## Instructions to follow
Run through the records and show each line that includes the string "tone".

(Pictures paired with source code)
══════════
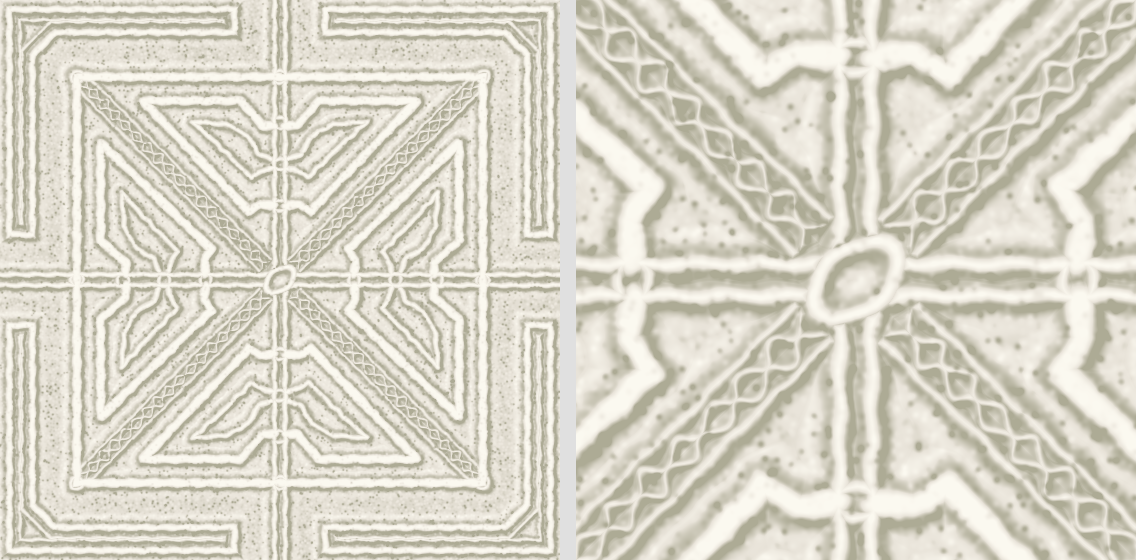
Left: the whole. Right: its middle third, enlarged.
A Shadertoy shader for this pattern:

```glsl
// Embossed cream plaster ceiling tile: corner brackets, square frame, braided diagonals and leaf motifs.

float hash(vec2 p) {
    p = fract(p * vec2(0.1031, 0.1137));
    p += dot(p, p.yx + 33.33);
    return fract((p.x + p.y) * p.x * 7.31 + p.y * 3.17);
}

float segment(vec2 p, vec2 a, vec2 b) {
    vec2 ab = b - a;
    return length(p - a - ab * clamp(dot(p - a, ab) / dot(ab, ab), 0.0, 1.0));
}

// Cellular grain: softly blended random dots, with a few dark pits
float grain(vec2 p) {
    vec2 cell = floor(p);
    float sum = 0.0;
    for (int j = -1; j <= 1; j++)
    for (int i = -1; i <= 1; i++) {
        vec2 id = cell + vec2(i, j);
        float h = hash(id);
        vec2 r = id + vec2(hash(id + 37.0), hash(id + 91.0)) - p;
        float tone = (h - 0.5) * 1.1 - 0.9 * step(h, 0.1);
        sum += tone * exp(-5.0 * dot(r, r));
    }
    return sum;
}

// Signed distance to the raised mouldings; the tile spans -1 to 1
float moulding(vec2 p) {
    p += 0.0022 * sin(p.yx * 83.0 + 2.0 * sin(p * 47.0));
    vec2 q = abs(p);
    q = vec2(min(q.x, q.y), max(q.x, q.y));   // fold into one of eight wedges

    // Twin axis rails and square frame
    float d = abs(q.x - 0.019) - 0.011;
    d = min(d, abs(q.y - 0.725) - 0.018);

    // Diagonal braid between two rails
    float across = (q.y - q.x) * 0.707;
    float along = (q.x + q.y) * 0.707;
    float braid = abs(across - 0.009 - 0.009 * sin(along * 115.0)) - 0.006;
    braid = min(braid, abs(across - 0.029) - 0.007);
    d = min(d, max(braid, max(q.y - 0.73, 0.07 - along)));

    // Triangular strip, hooked back to the axis at both ends
    vec2 strip[7] = vec2[7](vec2(0.02, 0.55), vec2(0.06, 0.55), vec2(0.14, 0.64),
        vec2(0.49, 0.64), vec2(0.11, 0.245), vec2(0.07, 0.27), vec2(0.02, 0.265));
    for (int i = 0; i < 6; i++)
        d = min(d, segment(q, strip[i], strip[i + 1]) - 0.018);

    // Leaf outline
    vec2 leaf[8] = vec2[8](vec2(0.02, 0.40), vec2(0.05, 0.395), vec2(0.10, 0.367),
        vec2(0.31, 0.565), vec2(0.19, 0.555), vec2(0.115, 0.515), vec2(0.075, 0.45), vec2(0.03, 0.43));
    for (int i = 0; i < 7; i++)
        d = min(d, segment(q, leaf[i], leaf[i + 1]) - 0.011);

    // Chamfered corner bracket with an inner bead
    float bracket = max(max(q.y - 0.978, 0.15 - q.x),
        min(0.872 - q.y, (1.67 - q.x - q.y) * 0.707));
    d = min(d, abs(bracket + 0.012) - 0.014);
    d = min(d, abs(bracket + 0.050) - 0.008);

    // Knots on the axes, the frame corners and the centre
    for (int i = 0; i < 4; i++) {
        float height = 0.265 + 0.148 * float(i) + 0.016 * step(2.5, float(i));
        d = min(d, abs(length(q - vec2(0.0, height)) - 0.021) - 0.009);
    }
    d = min(d, abs(length(q - 0.725) - 0.022) - 0.009);
    float hub = length(p * mat2(0.8, 0.6, -0.6, 0.8) * vec2(0.8, 1.2));
    return min(max(d, 0.05 - hub), abs(hub - 0.045) - 0.012);
}

void mainImage(out vec4 fragColor, in vec2 fragCoord) {
    vec2 uv = fragCoord / iResolution.xy;
    vec2 p = uv * 2.0 - 1.0;

    // Slope of the relief, lit from the upper left
    float d = moulding(p);
    vec2 e = vec2(0.004, 0.0);
    vec2 slope = vec2(moulding(p + e.xy) - d, moulding(p + e.yx) - d) / e.x;
    float light = clamp(dot(slope, vec2(-0.707, 0.707)), -1.0, 1.0);

    // Pale crests, dark grooves along the edges, faint outer highlight
    float crest = smoothstep(0.002, -0.011, d);
    float groove = exp(-pow((d - 0.003) / 0.009, 2.0));
    float halo = exp(-pow((d - 0.025) / 0.010, 2.0));
    float tone = -0.12 + 1.15 * crest - groove * (0.85 - 0.4 * light);
    tone += halo * (0.45 + 0.3 * light);

    // Grain and uneven wear
    float wear = sin(uv.x * 19.0 + 3.0 * sin(uv.y * 13.0)) * sin(uv.y * 23.0 + 2.0 * sin(uv.x * 17.0));
    tone += grain(uv * 210.0) * (0.75 - 0.35 * crest) + 0.06 * wear;

    vec3 plaster = vec3(0.91, 0.89, 0.85);
    vec3 color = mix(plaster, vec3(0.70, 0.69, 0.61), clamp(-tone, 0.0, 1.1));
    color = mix(color, vec3(0.985, 0.975, 0.94), clamp(tone, 0.0, 1.0));
    fragColor = vec4(color, 1.0);
}
```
══════════
## Written solution
        float tone = (h - 0.5) * 1.1 - 0.9 * step(h, 0.1);
        sum += tone * exp(-5.0 * dot(r, r));
    float tone = -0.12 + 1.15 * crest - groove * (0.85 - 0.4 * light);
    tone += halo * (0.45 + 0.3 * light);
    tone += grain(uv * 210.0) * (0.75 - 0.35 * crest) + 0.06 * wear;
    vec3 color = mix(plaster, vec3(0.70, 0.69, 0.61), clamp(-tone, 0.0, 1.1));
    color = mix(color, vec3(0.985, 0.975, 0.94), clamp(tone, 0.0, 1.0));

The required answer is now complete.